Dfinity launches an open-source platform aimed at the social networking giants

When Dfinity raised $102 million in funding in 2018 at a $2 billion valuation in a round jointly led by Andreessen Horowitz and Polychain Capital, it was thought of as a step-change in the world of blockchain technology. In an area that was synonymous with generating a lot of headlines around cryptocurrency speculation, this was a shift in focus, looking instead at the architecture behind Bitcoin, Ethereum and the rest, and how it could be used for more than just “mining,” distributing and using new financial instruments — with a major, mainstream VC backing the idea, no less.

Dfinity launched with a very lofty goal: to build what it called the “Internet Computer”: a decentralized and non-proprietary network to run the next generation of mega-applications. It dubbed this public network “Cloud 3.0”.

Now, it looks like this Cloud is now about to break.

[Source: TechCrunch]

Linux 5.5 Ready To Shine With Navi Overclocking, Raspberry Pi 4 Support, Wake-On-Voice

Everything is aligning that the Linux 5.5 kernel is likely to be released this coming Sunday rather than being pushed off for another week of testing.

As it’s been two months since the Linux 5.5 merge window and already we’ve been quite busy talking about material on deck for Linux 5.6, here is a look back at some of the new features and changes of Linux 5.5…

[Source: Phoronix]

Librem 5 phone hands-on—Open source phone shows the cost of being different

Big companies like Samsung and Apple have enough money, control, and connections to move the supply chain in whatever direction they want. In terms of smaller companies, though, there is a single one trying to blaze its own path: Purism, the maker of open source Linux laptops, is building the Librem 5 smartphone. Not only is the OS open source and based on GNU/Linux—not Android—the hardware is open source, too. The core components have open source firmware, and there are even public hardware schematics. This is as close as you’re going to get to a totally open source smartphone.

[Source: ArsTechnica]

FSF Wants Microsoft To Open Source Windows 7

More than 10 years on from its campaign to persuade users to dump Windows 7 for a non-proprietary alternative, the Free Software Foundation (FSF) has kicked off a petition to urge Microsoft to open-source the recently snuffed software.

On the face of it, the logic seems pretty simple. On 14 January Windows 7 reached its end of life as Microsoft turned off the free security update taps with a final fix (which seemed to bork desktop wallpapers for some users).

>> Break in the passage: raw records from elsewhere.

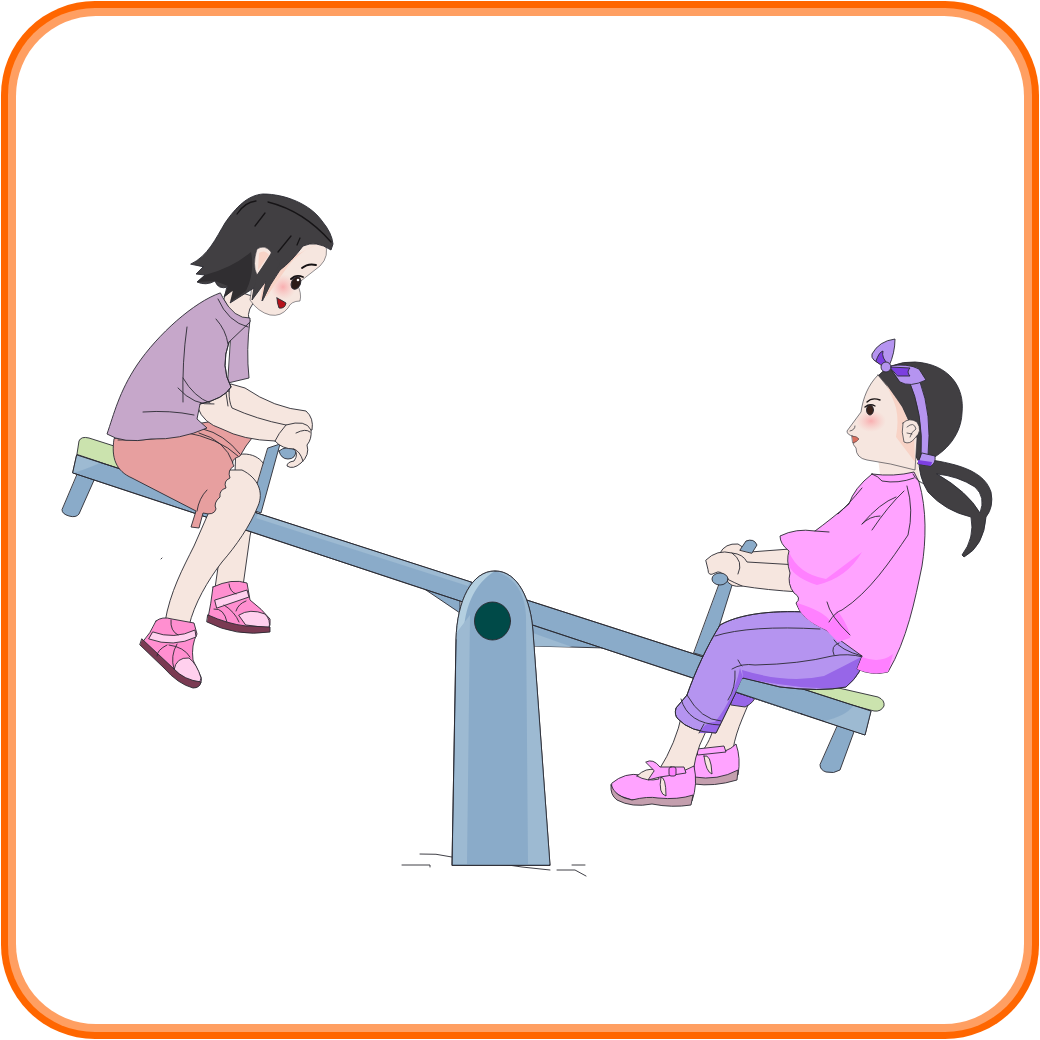
<!DOCTYPE html>
<html lang="en">
<head>
<meta charset="utf-8">
<title>Two girls on a seesaw</title>
<style>
:root{--orange:#ff6600;--peach:#ff9f62;--paper:#fff;--steel:#8aabc9;--steel-light:#9dbad2;--steel-pale:#b4cfe0;--pivot:#004a48;--seat:#cbe3ae;--skin:#f6e6df;--skin-shade:#f8d3c6;--hair:#413f42;--hair-dark:#302e31;--mauve:#c6a7ca;--coral:#e79f9f;--shoe:#ff8fd0;--shoe-light:#ffd0ee;--sole:#7a3a52;--pink:#ffa3ff;--pink-deep:#ff80ff;--violet:#b594f0;--violet-deep:#9766e8;--bow-deep:#7c3fe0;--ink:#2b2b33}
html,body{margin:0;background:var(--paper);overflow:hidden}
svg{display:block;width:1040px;height:1040px}
.line{stroke:var(--ink);stroke-width:.9;stroke-linejoin:round;stroke-linecap:round}
.fold{fill:none}
.steel{fill:var(--steel)}.steel-light{fill:var(--steel-light)}.seat{fill:var(--seat)}
.skin{fill:var(--skin)}.skin-shade{fill:var(--skin-shade)}
.hair{fill:var(--hair)}.hair-dark{fill:var(--hair-dark)}
.mauve{fill:var(--mauve)}.coral{fill:var(--coral)}
.shoe{fill:var(--shoe)}.shoe-light{fill:var(--shoe-light)}.sole{fill:var(--sole)}
.pink{fill:var(--pink)}.pink-deep{fill:var(--pink-deep)}
.violet{fill:var(--violet)}.violet-deep{fill:var(--violet-deep)}.bow-deep{fill:var(--bow-deep)}
.slipper-sole{fill:#c49fae}
</style>
</head>
<body>
<svg viewBox="0 0 1040 1040" role="img" aria-label="Two girls playing on a seesaw">
<defs>
<radialGradient id="blush"><stop offset="0" stop-color="#f9aeb0"/><stop offset="1" stop-color="#f9c4c0" stop-opacity="0"/></radialGradient>
</defs>

<g id="frame">
<rect x="1" y="1" width="1038" height="1038" rx="94" fill="var(--orange)"/>
<rect x="8" y="8" width="1024" height="1024" rx="87" fill="var(--peach)"/>
<rect x="16" y="16" width="1008" height="1008" rx="80" fill="var(--paper)"/>
</g>

<g id="ground" class="line fold">
<path d="M420 854Q436 853 452 857M402 865H430V867M468 864Q500 863 522 867L550 870M572 865H585M557 870H575L586 876M162 558L161 559"/>
</g>

<g id="far-limbs" class="line">
<g id="left-girl-far-leg">
<path class="skin" d="M236 455C256 450 269 464 267 478C265 496 254 512 250 536L243 586L215 588L222 540L234 500Z"/>
<path class="shoe" d="M213 587Q232 578 247 583L250 600Q262 609 270 619Q271 626 268 629L230 626L208 618Q211 604 213 587Z"/>
<path class="shoe-light" d="M215 600L247 590L249 597L217 608ZM239 615Q250 608 265 614Q271 620 269 628L246 625Z"/>
<path class="sole" d="M208 615Q228 624 246 626L270 627V632Q236 637 207 622Z"/>
<path class="fold" d="M229 584Q230 592 236 594M224 605Q235 612 239 622M246 601Q238 604 236 611M214 609Q224 608 227 622"/>
</g>
<g id="right-girl-far-leg">
<path class="skin" d="M718 690L752 694C748 708 736 728 733 750L700 754C716 735 716 716 718 690Z"/>
<path class="violet-deep" d="M735 690L757 694Q754 703 745 707L731 705Z"/>
<path class="pink" d="M694 756Q702 747 714 751Q726 754 736 744Q741 758 738 775Q720 783 694 780Z"/>
<path class="slipper-sole" d="M694 777Q718 781 738 770L737 780Q714 787 694 784Z"/>
<path class="skin" d="M704 756Q711 753 712 774Q706 772 704 756Z"/>
<path class="pink" d="M697 749L724 746L726 752L698 755Z"/>
</g>
</g>

<g id="seesaw" class="line">
<path class="steel" d="M78 473L95 478L79 514Q76 518 69 516Q62 514 62 510Z"/>
<path class="steel" d="M838 725L855 729L840 770Q834 774 826 772Q820 770 820 765Z"/>
<path class="steel" d="M420 586L460 613V598ZM530 622L606 648L531 646Z"/>
<path class="steel-light" d="M530 632L572 647L531 646Z" stroke="none"/>
<path class="seat" d="M77 454L79 441Q81 436 89 438L136 453V474Z"/>
<path class="seat" d="M780 681L830 686L878 697Q885 700 884 706Q881 712 874 711L780 686Z"/>
<path class="steel" d="M77 455L871 711L865 735L73 473Z"/>
<path class="steel-light" d="M871 711L865 735L824 721Q846 716 853 706ZM77 455L100 463Q84 470 73 473ZM258 514L470 582L468 586L256 518Z" stroke="none"/>
<path class="fold" d="M77 455L871 711L865 735L73 473Z"/>
<path class="steel" d="M268 448L280 444L261 513L250 509Z"/>
<path class="steel" d="M279 451Q286 445 296 450Q296 459 288 459Q281 459 279 451Z"/>
<g id="post">
<path class="steel" d="M452 865L456 640C457 600 472 571 495 571C518 571 531 600 533 632L550 865Z"/>
<path fill="var(--steel-pale)" stroke="none" d="M456 640C457 600 472 571 495 571C474 584 466 606 464 628Z"/>
<path class="steel-light" stroke="none" d="M453 864L457 632L470 615L467 864ZM526 616C525 590 512 576 495 571C518 571 531 600 533 632L550 864H528Z"/>
<path class="fold" d="M452 865L456 640C457 600 472 571 495 571C518 571 531 600 533 632L550 865Z"/>
<ellipse cx="492.500" cy="621" rx="18" ry="19" fill="var(--pivot)"/>
</g>
</g>

<g id="left-girl" class="line">
<path class="skin" d="M231 384L245 388Q274 408 306 411Q314 418 312 430L296 432L226 408Z"/>
<path class="mauve" d="M232 322L250 320Q246 350 249 378L228 383Z"/>
<g id="left-girl-near-leg">
<path class="skin" d="M218 470L242 470C258 478 264 492 258 506C250 526 236 546 222 562C208 580 194 604 189 626L165 622C170 592 183 568 194 546L212 505Z"/>
<path class="shoe" d="M156 621Q162 616 172 619L194 623L197 634Q191 645 193 660L201 677Q203 684 196 687Q182 683 174 676L141 644Q151 633 156 621Z"/>
<path class="shoe-light" d="M153 632Q174 640 195 630L196 637Q174 648 149 639ZM174 670Q176 657 189 658Q197 664 201 678Q200 684 195 685Z"/>
<path class="sole" d="M142 639L174 669Q184 680 201 682Q200 688 193 688Q178 684 164 668L140 645Z"/>
<path class="fold" d="M171 620Q170 631 178 635M167 645Q157 650 157 656M169 645Q184 647 190 657M177 644Q170 656 174 669"/>
</g>
<path class="coral" d="M114 439C111 458 116 471 132 478L196 511L191 527L199 528L203 513Q214 516 216 509Q213 503 220 497Q219 490 226 488Q223 481 230 478Q227 470 234 466Q229 460 240 456L246 446L252 438L214 421L190 425Z"/>
<path class="fold" d="M118 440Q164 442 205 428M183 432Q219 438 238 456M199 433Q225 440 233 463M197 511Q199 498 207 490M203 429Q224 434 240 454"/>
<path class="skin" d="M200 396L229 391Q229 402 232 408Q256 419 286 425Q306 419 311 430Q312 439 307 445Q310 455 301 463Q293 470 287 466Q287 462 294 461Q299 454 294 449Q282 449 275 441Q243 440 222 429Q203 423 198 408Z"/>
<path class="fold" d="M226 393L228 406M286 425Q278 434 275 441M296 433Q306 428 310 432M294 449Q300 451 303 461"/>
<path class="skin" d="M227 288L258 298Q246 309 249 320Q234 323 224 300Z"/>
<path class="mauve" d="M220 293C194 302 158 334 137 365C119 392 114 414 107 434Q123 444 151 439Q180 440 207 428L197 419L200 404Q224 399 231 387Q220 367 229 342L250 322L250 318Q234 319 223 298Z"/>
<path class="fold" d="M218 299Q228 322 248 327M216 319Q226 330 228 344M187 327Q182 361 183 402M178 388Q194 406 214 404M143 412Q170 410 194 415M183 378Q194 397 210 403M229 342Q220 367 231 387M231 387Q224 399 200 404"/>
<g id="left-girl-head">
<path class="skin" d="M325 243Q330 256 320 266L297 284Q302 293 300 301Q291 301 288 308Q281 317 270 315Q258 312 250 300L257 249L300 240Z" stroke-width=".5"/>
<circle cx="283" cy="287" r="13" fill="url(#blush)" stroke="none"/>
<path class="skin-shade" stroke="none" d="M318 244Q300 251 288 266L267 296L260 300L266 270Z"/>
<path d="M277 298Q283 301 286 303Q285 309 279 308Q277 303 277 298Z" fill="#b5121b"/>
<path class="fold" stroke="#161214" stroke-width="1.900" d="M302 268Q308 263 316 265M291 279Q296 274 303 277"/>
<ellipse cx="296" cy="283" rx="4.500" ry="6.500" fill="#2b1b18" transform="rotate(25 296 283)"/>
<circle cx="298" cy="280" r="1.300" fill="#fff" stroke="none"/>
<path class="hair" d="M191 264C208 256 216 238 225 223C236 207 248 195 263 194C285 194 310 204 322 221Q332 233 333 244L331 250Q316 240 303 246Q291 262 280 270Q270 284 262 301L266 281L252 300L254 288Q241 296 230 303Q235 296 233 290L224 297L228 287Q218 290 215 281Q206 286 197 282L205 275L196 274L203 267Z"/>
<path class="hair-dark" stroke="none" d="M205 275Q232 268 251 252Q255 272 246 291L230 302L233 290L224 297L228 286L215 281L197 282Z"/>
<path class="skin" d="M257 249Q265 244 271 252Q272 259 265 264L257 275Q252 265 257 249Z" stroke-width=".5"/>
<path class="skin-shade" stroke="none" d="M259 253Q265 249 269 255L258 270Z"/>
<path class="hair" stroke="none" d="M271 253L280 263L263 301L266 281L252 299L257 275Z"/>
<path class="fold" stroke="#161416" stroke-width="1.300" d="M268 202Q304 211 331 242M265 213L255 226M291 236L278 252M300 238L297 245M237 214Q245 202 256 201"/>
</g>
</g>

<g id="right-girl" class="line">
<g id="right-handle">
<path class="skin" d="M720 553Q725 543 738 544L750 552L790 549V566L738 568Z"/>
<path class="steel" d="M740 550L746 541Q754 538 757 545L752 553Z"/>
<path class="steel" d="M722 577L733 582L714 643L704 656L694 653Z"/>
</g>
<path class="skin" d="M878 458L915 448L920 480L866 484L880 474Z" stroke="none"/>
<g id="right-girl-near-leg">
<path class="skin" d="M682 714L712 722Q697 743 693 772L659 770Q676 743 682 714Z"/>
<path class="pink" d="M612 783Q625 772 641 775L656 768Q674 778 694 766Q698 784 692 801Q671 804 650 798Q632 805 612 791Z"/>
<path class="slipper-sole" d="M611 785Q615 797 632 800Q648 796 658 798Q678 800 693 795L691 805Q672 808 652 804Q632 808 617 800Q610 795 611 785Z"/>
<path class="skin" d="M637 776Q646 767 656 770L659 779Q647 782 637 776ZM661 777Q666 777 666 796Q658 794 661 777Z"/>
<path class="pink" d="M646 762Q653 758 660 767L684 767L686 773L660 777L648 780L654 771Z"/>
<rect class="pink-deep" x="669" y="767" width="7" height="9" rx="2"/>
</g>
<path class="violet" d="M822 613C786 610 745 611 720 625C707 646 695 672 687 695L676 708Q674 715 678 719Q690 732 716 733L722 721L743 678L780 687Q820 692 846 687Q864 672 863 656L848 628Z"/>
<path class="violet-deep" stroke="none" d="M863 656Q864 672 846 687Q812 692 743 678L742 670Q788 684 824 676Q844 666 863 656ZM740 668L743 678L722 721L716 733L699 733Q706 721 715 722Q733 700 740 668Z"/>
<path class="fold" d="M822 613C786 610 745 611 720 625C707 646 695 672 687 695L676 708Q674 715 678 719Q690 732 716 733L722 721L743 678L780 687Q820 692 846 687Q864 672 863 656M687 695Q701 720 721 721M681 699Q688 724 720 725M715 636Q750 625 820 629M742 666Q740 664 738 660M732 669Q742 663 755 665Q800 664 832 656Q848 653 863 657M728 700Q736 688 735 671M704 724L699 733M834 655Q830 646 839 643"/>
<path class="steel" d="M742 679L800 696V714L736 692Z" stroke="none"/>
<path class="fold" d="M736 692L802 714"/>
<path class="skin" d="M706 560Q717 549 732 553Q743 554 747 562L798 565L800 592Q766 590 742 586Q730 588 726 579Q721 569 715 573Q708 577 708 570Z"/>
<path class="fold" d="M732 553Q744 561 738 574M727 579Q735 583 742 586"/>
<ellipse class="steel" cx="720" cy="579" rx="8" ry="6"/>
<g id="blouse">
<path class="pink" d="M872 474Q894 477 914 472L919 482C927 510 926 541 922 566C915 600 907 640 888 672Q872 676 857 669L862 656L826 630Q800 618 796 603Q802 598 794 593Q787 584 790 573Q786 560 789 551Q780 544 780 536Q796 528 815 531Q830 520 849 504Q854 488 872 474Z"/>
<path class="pink-deep" stroke="none" d="M789 552Q798 574 826 579L862 552Q847 578 817 585Q795 578 789 566ZM797 603Q824 611 831 622L837 610Q850 628 850 638L838 642L826 630Q800 619 797 603ZM857 669L862 657Q880 664 893 654Q890 665 888 672Q872 676 857 669Z"/>
<path class="fold" d="M872 474Q878 476 882 481Q898 484 914 478M862 488Q848 505 838 514M913 474Q917 482 925 484M907 486Q914 510 908 535C891 560 870 592 842 610Q835 612 829 622M896 497Q880 503 862 524M904 491Q888 506 872 530M862 524Q870 516 880 516M829 532L815 531M827 602Q830 616 850 635M862 656Q840 650 834 640"/>
</g>
<g id="right-girl-head">
<path class="hair" d="M919 458C943 462 983 466 991 492Q994 507 986 517Q984 546 964 557L962 555Q975 538 971 517Q945 511 928 492Q918 476 919 458Z"/>
<path d="M937 474Q968 492 980 513Q986 497 975 487Q958 476 937 474Z" fill="var(--paper)"/>
<path class="hair" d="M876 378Q890 361 915 362C949 364 965 387 962 413C961 437 943 456 920 464Q904 438 901 407Z"/>
<path class="skin" d="M878 375C868 385 863 398 861 412L847 431Q847 435 853 436L854 441Q852 445 856 448Q856 458 867 460Q890 463 915 470L917 438L902 407Q892 391 878 375Z" stroke-width=".6"/>
<path class="skin-shade" stroke="none" d="M886 384Q893 398 896 408Q899 421 896 437L915 462L914 434L902 407Z"/>
<ellipse cx="871" cy="421" rx="15" ry="11" fill="url(#blush)" stroke="none"/>
<path class="skin" d="M903 423Q909 417 917 422Q923 431 915 438Q910 445 904 442Q901 432 903 423Z" stroke-width=".7"/>
<path class="fold" stroke-width=".7" d="M907 427Q914 421 916 429Q911 432 910 437M907 433L912 434"/>
<path class="fold" stroke="#1d1718" stroke-width="1.400" d="M867 402Q872 397 880 400M865 407Q870 403 875 406"/>
<ellipse cx="870" cy="410" rx="3.500" ry="5" fill="#3a221b"/>
<path d="M852 436Q857 436 859 439Q857 442 853 443Z" fill="#d9705e" stroke-width=".5"/>
<path class="fold" stroke-width=".7" d="M850 431Q855 430 855 426"/>
<path class="violet" d="M908 378L920 382Q932 414 928 456L921 457Q924 414 908 378Z"/>
<path class="violet" d="M884 365Q870 361 872 354Q879 341 895 339Q895 353 889 366Z"/>
<path class="bow-deep" d="M876 361Q879 352 883 351Q881 358 889 365L884 367Z"/>
<path class="violet" d="M889 366Q908 363 919 369L926 380Q910 388 900 382Z"/>
<path class="bow-deep" d="M890 367L910 368Q906 372 910 376L898 376Z"/>
<circle class="violet" cx="886" cy="367" r="5"/>
<path class="violet" d="M922 453L935 456Q936 463 931 466L918 464Z"/>
<path class="bow-deep" d="M918 460L932 462L931 466L918 464Z" stroke="none"/>
</g>
</g>
</svg>
</body>
</html>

“Its life doesn’t have to end,” cried the foundation. “We call on Microsoft to upcycle it instead.”

[Source: The Register]